As a native Georgian, it was impossible to grow up without developing a passion for storytelling. I could not ask for a better vantage point to write my blog contribution from tonight, as I am seated on my patio with an amazing view of the woods, the sky is clear, it is a balmy 80-something degrees, and the sun is not due to set until 8:30. One might say I am a rocking chair and a Mason jar of iced tea away from complete cliché. On such a lovely evening I can’t help but feel a little bit sentimental—especially since it is the second-to-last Monday of the Class of 2015’s didactic year.
In the spirit of sentimentality, I sought out some pearls of wisdom from the founder of the PA profession, Dr. Eugene A. Stead, Jr. I was quickly rewarded when I found the following quote from a series of lectures he delivered at Duke University Medical Center on April 23, 1993:
Not everybody can think great thoughts indefinitely. After a while you begin to say “I've thought my last great thought. I think I'll go be useful.”
I was a ten year old whippersnapper when that lecture was delivered and had little utility for such beautifully simple wisdom. However, I would have been exceedingly grateful for such an enlightened philosophy last September when I was elected President of our class. Holding this role at the top program in the country may sound like a pretty swanky gig, but that is not what I want to convey to you. Instead, I hope to impart that it is an awesome responsibility to enable communication and facilitate your peers.
One of the inescapable ironies of PA admissions is that extraordinarily driven and competitive candidates are frequently best equipped with the necessary academic talent, professional experience, and social aptitude to present themselves favorably. Interestingly, once one is accepted to the Duke PA Program I think drive is what sees him or her through, but competitiveness can become a limiting factor for personal growth. Dr. Stead had it figured out: success in PA school, medicine, and life in general is not about being the best, brightest, or loudest voice in the room, but just getting out there and doing something useful.

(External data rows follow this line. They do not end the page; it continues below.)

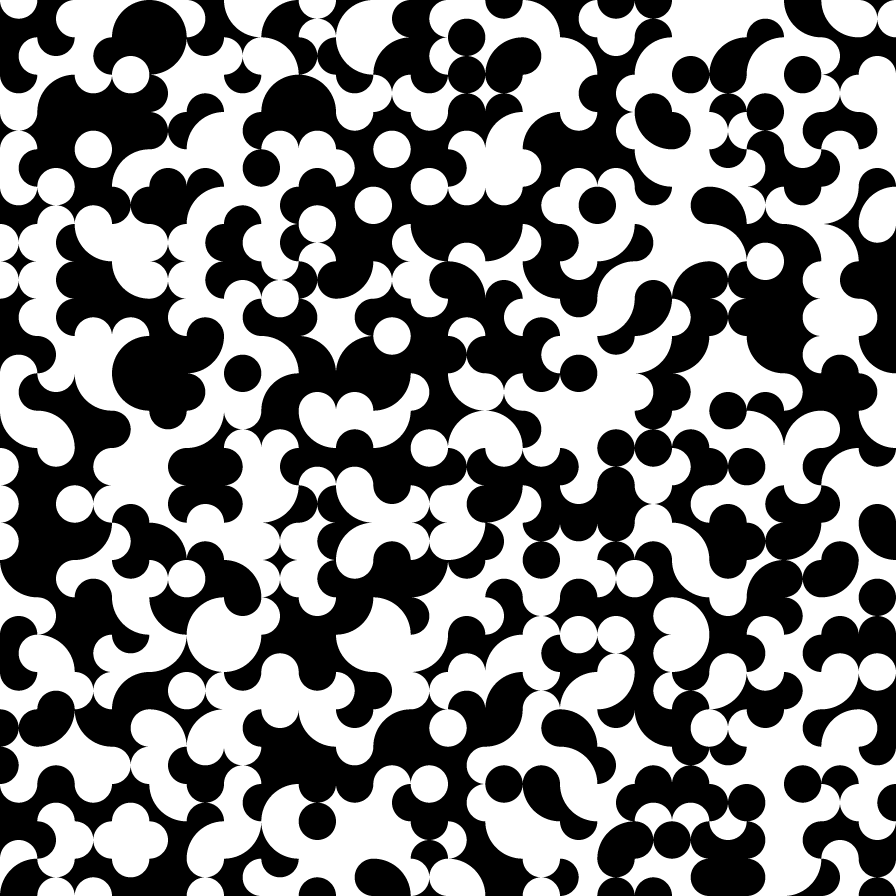
Reproduce this pattern procedurally as a WebGL 1 fragment shader.

```glsl
precision highp float;
// Black and white tiles with matching edge colours, joined by quarter and half discs.

uniform vec2 u_resolution;

// Random 0 or 1 for a lattice point, slightly favouring 1 (white).
float coin(vec2 p) {
  vec3 q = fract((p.xyx + 17.0) * vec3(0.1031, 0.1030, 0.0973));
  q += dot(q, q.yzx + 33.33);
  return step(0.49, fract((q.x + q.y) * q.z));
}

// 1 inside a disc of radius 0.5 when its edge carries the ink colour.
float halfDisc(vec2 p, vec2 center, float edge, float ink) {
  return edge == ink ? step(distance(p, center), 0.5) : 0.0;
}

// Colour of a point, in units of tiles.
float tiles(vec2 p) {
  vec2 cell = floor(p);
  vec2 f = p - cell;

  // Edge midpoints and tile centers share one lattice of half-tile steps.
  vec2 node = 2.0 * cell;
  float left = coin(node + vec2(0.0, 1.0));
  float right = coin(node + vec2(2.0, 1.0));
  float bottom = coin(node + vec2(1.0, 0.0));
  float top = coin(node + vec2(1.0, 2.0));

  // Discs take the rarer edge colour; ties are settled at random.
  float whites = left + right + bottom + top;
  float ink = whites == 2.0 ? coin(node + 1.0) : step(whites, 1.5);

  float inside;
  if (whites == 2.0 && left != right) {
    // Two adjacent edges agree: a quarter disc around their shared corner.
    vec2 corner = vec2(left == ink ? 0.0 : 1.0, bottom == ink ? 0.0 : 1.0);
    inside = step(distance(f, corner), 1.0);
  } else {
    inside = max(
      max(halfDisc(f, vec2(0.0, 0.5), left, ink), halfDisc(f, vec2(1.0, 0.5), right, ink)),
      max(halfDisc(f, vec2(0.5, 0.0), bottom, ink), halfDisc(f, vec2(0.5, 1.0), top, ink)));
  }
  return mix(1.0 - ink, ink, inside);
}

void main() {
  float tilesPerPixel = 24.0 / min(u_resolution.x, u_resolution.y);

  // Average a 4 by 4 grid of samples per pixel for smooth edges and cusps.
  float shade = 0.0;
  for (int i = 0; i < 4; i++) {
    for (int j = 0; j < 4; j++) {
      vec2 offset = (vec2(float(i), float(j)) + 0.5) / 4.0 - 0.5;
      shade += tiles((gl_FragCoord.xy + offset) * tilesPerPixel) / 16.0;
    }
  }
  gl_FragColor = vec4(vec3(shade), 1.0);
}
```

Confession: I am a “go big or go home” kind of guy when I set my mind to something. As an incoming class officer, this meant I had some pretty big ideas and a personal vision for what our year might look like. I think most of the other incoming officers and many of our classmates did, too. As you may suspect, some of our first meetings were comically disastrous as we unsuccessfully jockeyed competing interests to advance the agendas of 90 amazing but very different individuals. Many of us planned big, but initially we seemed to be producing much less than we expected in spite of success in previous leadership positions. I realize this is probably not selling anyone on student government during PA school, but bear with me—a sentimental Southern yarn is incomplete without a happy ending and maybe a life lesson or two.
Duke offers second-to-none classroom instruction, practicum and lab experiences, and exposure to many unique resources. One of my favorite things about the program is the team based practice training and group learning opportunities we are afforded. The program emphasizes these indispensable skills because they are relevant for students with any level of leadership experience and directly applicable to practicing in the real world. I found the principles we learn are especially important when functioning in a collaborative environment where every team member is exceptionally talented and driven, but may not share the same background or training.
As we learned about team-based practice, the student leadership quickly realized that selling a personal agenda, no matter how well-intentioned, is exhausting and accomplishes little. We also noticed some of the most surprisingly brilliant and talented people in our class were the quietest, so we needed to create room for those folks to be heard. Most interestingly, some small service projects that were initially blips on our meeting agendas seemed to become wildly successful. Equipped with this knowledge, we realigned our priorities and adopted a policy of outward focus for the remainder of the year. We decided to stop talking up a storm, and started relying on the talents of others, facilitating our peers, and getting out there to do something useful. Since that shift, our class has participated in more incredible service projects and volunteer opportunities than I have fingers and toes to count. In fact, we have gone “bigger” in our accomplishments than I could have ever hoped for.
We live in an era of team based medical practice. The success of this model does not hinge on singular ambition, vision, or voice. In fact, a team operating that way is destined for failure. However, a group of diverse, talented, and driven individuals committed to facilitating one another and consistently succeeding at the little things can achieve remarkable outcomes. This year that meant a successful student government, but in the future it means doing right by our patients and changing the face of healthcare for the better. With that said, whether you are an applicant, student, current provider, or just a friend of the program, I invite you to adopt Dr. Stead’s simple wisdom, avoid a world filled solely with your own “great thoughts,” and make a commitment to getting out there and doing something useful!